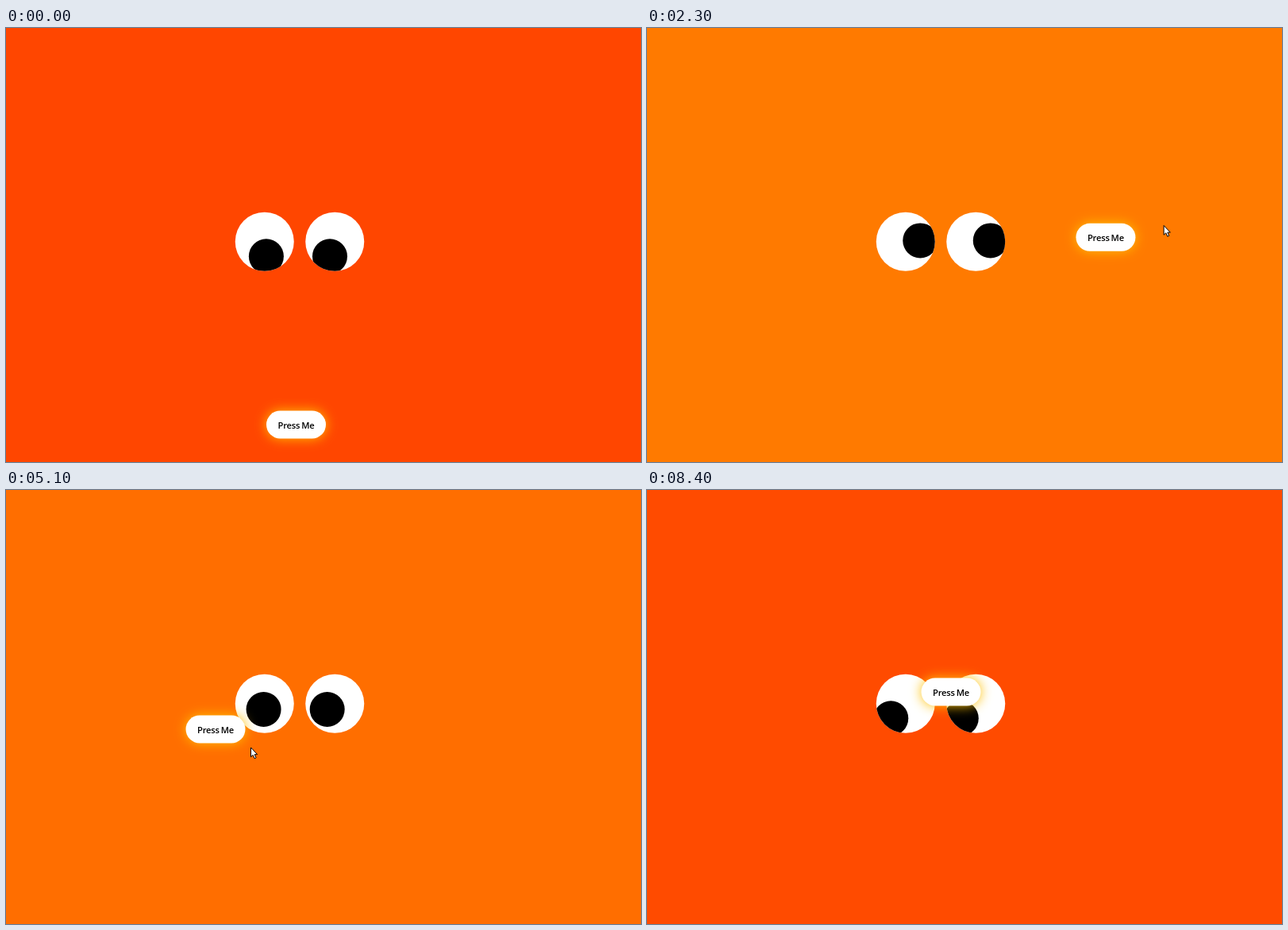
Animation of 800 by 546 pixels, one loop 8.5 s. Source, as an HTML page:

```html
<!DOCTYPE html>
<html lang="en">
<head>
<meta charset="utf-8">
<title>Press Me</title>
<style>
  html, body { margin: 0; width: 100%; height: 100%; overflow: hidden; }
  #stage { position: relative; width: 800px; height: 546px; overflow: hidden; background: #ff4500; }
  #stage > * { position: absolute; left: 0; top: 0; }
  .eye { width: 73.5px; height: 73.5px; border-radius: 50%; background: #fff; overflow: hidden; }
  .pupil { position: absolute; left: 14.75px; top: 14.75px; width: 44px; height: 44px; border-radius: 50%; background: #000; }
  #button {
    width: 75px; height: 35px; border-radius: 18px; background: #fff; color: #000;
    box-shadow: 0 0 15px #ffc000;
    font: 600 16.5px/35px "Open Sans", sans-serif; font-stretch: 62.5%;
    letter-spacing: -.02em; word-spacing: -.06em; text-align: center; white-space: nowrap;
  }
  #cursor { overflow: visible; }
</style>
</head>
<body>
<div id="stage">
  <div class="eye"><div class="pupil"></div></div>
  <div class="eye"><div class="pupil"></div></div>
  <div id="button"><span>Press Me</span></div>
  <svg id="cursor" width="10" height="16">
    <path d="M0 0V11.8L2.7 9.4L4.6 13.8L6.6 12.9L4.7 8.7H8.2Z" fill="#fff" stroke="#000"/>
  </svg>
</div>
<script>
const LOOP = 8500, STEP = 100;
const EYES = [[325.5, 268.5], [414, 268.5]];
const LAG = 60, FOLLOW = .095, REACH = 18.5;

// Key poses of the chase: time, mouse x and y, button x and y
const CHASE = [
  [0, 348, 560, 365.5, 499],
  [900, 518, 398, 483.5, 341],
  [1300, 539, 368, 483.5, 341],
  [2750, 676, 222, 606, 220],
  [3400, 535.5, 220, 496.7, 178],
  [4100, 390, 165, 322, 130],
  [4600, 250, 190, 170, 172],
  [4980, 318, 366, 215, 280],
  [5100, 308.5, 324, 264, 301],
  [5750, 318, 344, 330, 282],
  [6000, 367, 345.5, 369.3, 275.5],
  [6700, 189, 150, 326, 150],
  [6900, 260.5, 116, 319.6, 139],
  [7500, 325, 224, 383, 254],
  [8200, 98, 566, 383, 254]
];

const clamp = (v, lo, hi) => Math.max(lo, Math.min(hi, v));

// Speed at a key: harmonic mean of both sides, zero where the path turns
function speed(n, k) {
  const [p, c, q] = [CHASE[n - 1], CHASE[n], CHASE[n + 1]];
  if (!p || !q) return 0;
  const before = (c[k] - p[k]) / (c[0] - p[0]), after = (q[k] - c[k]) / (q[0] - c[0]);
  return before * after > 0 ? 2 * before * after / (before + after) : 0;
}

// Smooth Hermite curve through the keys
function pose(time) {
  const t = clamp(time, 0, CHASE[CHASE.length - 1][0]);
  const i = Math.max(1, CHASE.findIndex(key => key[0] >= t)) - 1;
  const a = CHASE[i], b = CHASE[i + 1], span = b[0] - a[0], u = (t - a[0]) / span;
  return [1, 2, 3, 4].map(k =>
    a[k] + (b[k] - a[k]) * u * u * (3 - 2 * u) +
    span * u * (1 - u) * (speed(i, k) * (1 - u) - speed(i + 1, k) * u));
}

// cubic-bezier(.25, .1, .25, 1)
function ease(x) {
  const bezier = (s, p, q) => 3 * s * (1 - s) ** 2 * p + 3 * s * s * (1 - s) * q + s ** 3;
  let lo = 0, hi = 1;
  for (let n = 0; n < 24; n++) {
    const mid = (lo + hi) / 2;
    if (bezier(mid, .25, .25) < x) lo = mid; else hi = mid;
  }
  return bezier(lo, .1, 1);
}

// Orange to orangered and back, two seconds each way
function background(t) {
  const phase = (t - 1765 + 4000) % 4000;
  const away = Math.min(phase, 4000 - phase) / 2000;
  return `rgb(255,${Math.round(165 - 96 * ease(away))},0)`;
}

const stage = document.getElementById("stage");
const button = document.getElementById("button");
const cursor = document.getElementById("cursor");
const pupils = document.querySelectorAll(".pupil");
const move = (el, x, y) => { el.style.transform = `translate(${x}px,${y}px)`; };

// Use the narrowest label face, sized to sit inside the pill
function fitLabel() {
  const widthIn = family => {
    button.style.fontFamily = `"${family}", sans-serif`;
    return button.firstChild.getBoundingClientRect().width;
  };
  const [width, family] = ["Open Sans", "Noto Sans"]
    .map(name => [widthIn(name), name]).sort((a, b) => a[0] - b[0])[0];
  button.style.fontFamily = `"${family}", sans-serif`;
  button.style.fontSize = Math.min(16.5, 16.5 * 46 / width) + "px";
}

function draw(t) {
  const [mx, my, bx, by] = pose(t);
  const seen = pose(t - LAG);
  stage.style.background = background(t);
  move(cursor, mx, my);
  move(button, bx - 37.5, by - 17.5);
  pupils.forEach((pupil, i) => {
    const [dx, dy] = EYES[i].map((c, k) => clamp((seen[k] - c) * FOLLOW, -REACH, REACH));
    move(pupil, dx, dy);
  });
}

document.querySelectorAll(".eye").forEach((eye, i) => move(eye, EYES[i][0] - 36.75, EYES[i][1] - 36.75));
fitLabel();

const start = performance.now();
function tick() {
  const t = (performance.now() - start) % LOOP;
  draw(Math.floor(t / STEP) * STEP);
  requestAnimationFrame(tick);
}
draw(0);
requestAnimationFrame(tick);
</script>
</body>
</html>
```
::::
Instructions to follow: Return the full set of lines above word for word and with no pictures.

Answer box:
Animation of 800 by 546 pixels, one loop 8.5 s. Source, as an HTML page:

```html
<!DOCTYPE html>
<html lang="en">
<head>
<meta charset="utf-8">
<title>Press Me</title>
<style>
  html, body { margin: 0; width: 100%; height: 100%; overflow: hidden; }
  #stage { position: relative; width: 800px; height: 546px; overflow: hidden; background: #ff4500; }
  #stage > * { position: absolute; left: 0; top: 0; }
  .eye { width: 73.5px; height: 73.5px; border-radius: 50%; background: #fff; overflow: hidden; }
  .pupil { position: absolute; left: 14.75px; top: 14.75px; width: 44px; height: 44px; border-radius: 50%; background: #000; }
  #button {
    width: 75px; height: 35px; border-radius: 18px; background: #fff; color: #000;
    box-shadow: 0 0 15px #ffc000;
    font: 600 16.5px/35px "Open Sans", sans-serif; font-stretch: 62.5%;
    letter-spacing: -.02em; word-spacing: -.06em; text-align: center; white-space: nowrap;
  }
  #cursor { overflow: visible; }
</style>
</head>
<body>
<div id="stage">
  <div class="eye"><div class="pupil"></div></div>
  <div class="eye"><div class="pupil"></div></div>
  <div id="button"><span>Press Me</span></div>
  <svg id="cursor" width="10" height="16">
    <path d="M0 0V11.8L2.7 9.4L4.6 13.8L6.6 12.9L4.7 8.7H8.2Z" fill="#fff" stroke="#000"/>
  </svg>
</div>
<script>
const LOOP = 8500, STEP = 100;
const EYES = [[325.5, 268.5], [414, 268.5]];
const LAG = 60, FOLLOW = .095, REACH = 18.5;

// Key poses of the chase: time, mouse x and y, button x and y
const CHASE = [
  [0, 348, 560, 365.5, 499],
  [900, 518, 398, 483.5, 341],
  [1300, 539, 368, 483.5, 341],
  [2750, 676, 222, 606, 220],
  [3400, 535.5, 220, 496.7, 178],
  [4100, 390, 165, 322, 130],
  [4600, 250, 190, 170, 172],
  [4980, 318, 366, 215, 280],
  [5100, 308.5, 324, 264, 301],
  [5750, 318, 344, 330, 282],
  [6000, 367, 345.5, 369.3, 275.5],
  [6700, 189, 150, 326, 150],
  [6900, 260.5, 116, 319.6, 139],
  [7500, 325, 224, 383, 254],
  [8200, 98, 566, 383, 254]
];

const clamp = (v, lo, hi) => Math.max(lo, Math.min(hi, v));

// Speed at a key: harmonic mean of both sides, zero where the path turns
function speed(n, k) {
  const [p, c, q] = [CHASE[n - 1], CHASE[n], CHASE[n + 1]];
  if (!p || !q) return 0;
  const before = (c[k] - p[k]) / (c[0] - p[0]), after = (q[k] - c[k]) / (q[0] - c[0]);
  return before * after > 0 ? 2 * before * after / (before + after) : 0;
}

// Smooth Hermite curve through the keys
function pose(time) {
  const t = clamp(time, 0, CHASE[CHASE.length - 1][0]);
  const i = Math.max(1, CHASE.findIndex(key => key[0] >= t)) - 1;
  const a = CHASE[i], b = CHASE[i + 1], span = b[0] - a[0], u = (t - a[0]) / span;
  return [1, 2, 3, 4].map(k =>
    a[k] + (b[k] - a[k]) * u * u * (3 - 2 * u) +
    span * u * (1 - u) * (speed(i, k) * (1 - u) - speed(i + 1, k) * u));
}

// cubic-bezier(.25, .1, .25, 1)
function ease(x) {
  const bezier = (s, p, q) => 3 * s * (1 - s) ** 2 * p + 3 * s * s * (1 - s) * q + s ** 3;
  let lo = 0, hi = 1;
  for (let n = 0; n < 24; n++) {
    const mid = (lo + hi) / 2;
    if (bezier(mid, .25, .25) < x) lo = mid; else hi = mid;
  }
  return bezier(lo, .1, 1);
}

// Orange to orangered and back, two seconds each way
function background(t) {
  const phase = (t - 1765 + 4000) % 4000;
  const away = Math.min(phase, 4000 - phase) / 2000;
  return `rgb(255,${Math.round(165 - 96 * ease(away))},0)`;
}

const stage = document.getElementById("stage");
const button = document.getElementById("button");
const cursor = document.getElementById("cursor");
const pupils = document.querySelectorAll(".pupil");
const move = (el, x, y) => { el.style.transform = `translate(${x}px,${y}px)`; };

// Use the narrowest label face, sized to sit inside the pill
function fitLabel() {
  const widthIn = family => {
    button.style.fontFamily = `"${family}", sans-serif`;
    return button.firstChild.getBoundingClientRect().width;
  };
  const [width, family] = ["Open Sans", "Noto Sans"]
    .map(name => [widthIn(name), name]).sort((a, b) => a[0] - b[0])[0];
  button.style.fontFamily = `"${family}", sans-serif`;
  button.style.fontSize = Math.min(16.5, 16.5 * 46 / width) + "px";
}

function draw(t) {
  const [mx, my, bx, by] = pose(t);
  const seen = pose(t - LAG);
  stage.style.background = background(t);
  move(cursor, mx, my);
  move(button, bx - 37.5, by - 17.5);
  pupils.forEach((pupil, i) => {
    const [dx, dy] = EYES[i].map((c, k) => clamp((seen[k] - c) * FOLLOW, -REACH, REACH));
    move(pupil, dx, dy);
  });
}

document.querySelectorAll(".eye").forEach((eye, i) => move(eye, EYES[i][0] - 36.75, EYES[i][1] - 36.75));
fitLabel();

const start = performance.now();
function tick() {
  const t = (performance.now() - start) % LOOP;
  draw(Math.floor(t / STEP) * STEP);
  requestAnimationFrame(tick);
}
draw(0);
requestAnimationFrame(tick);
</script>
</body>
</html>
```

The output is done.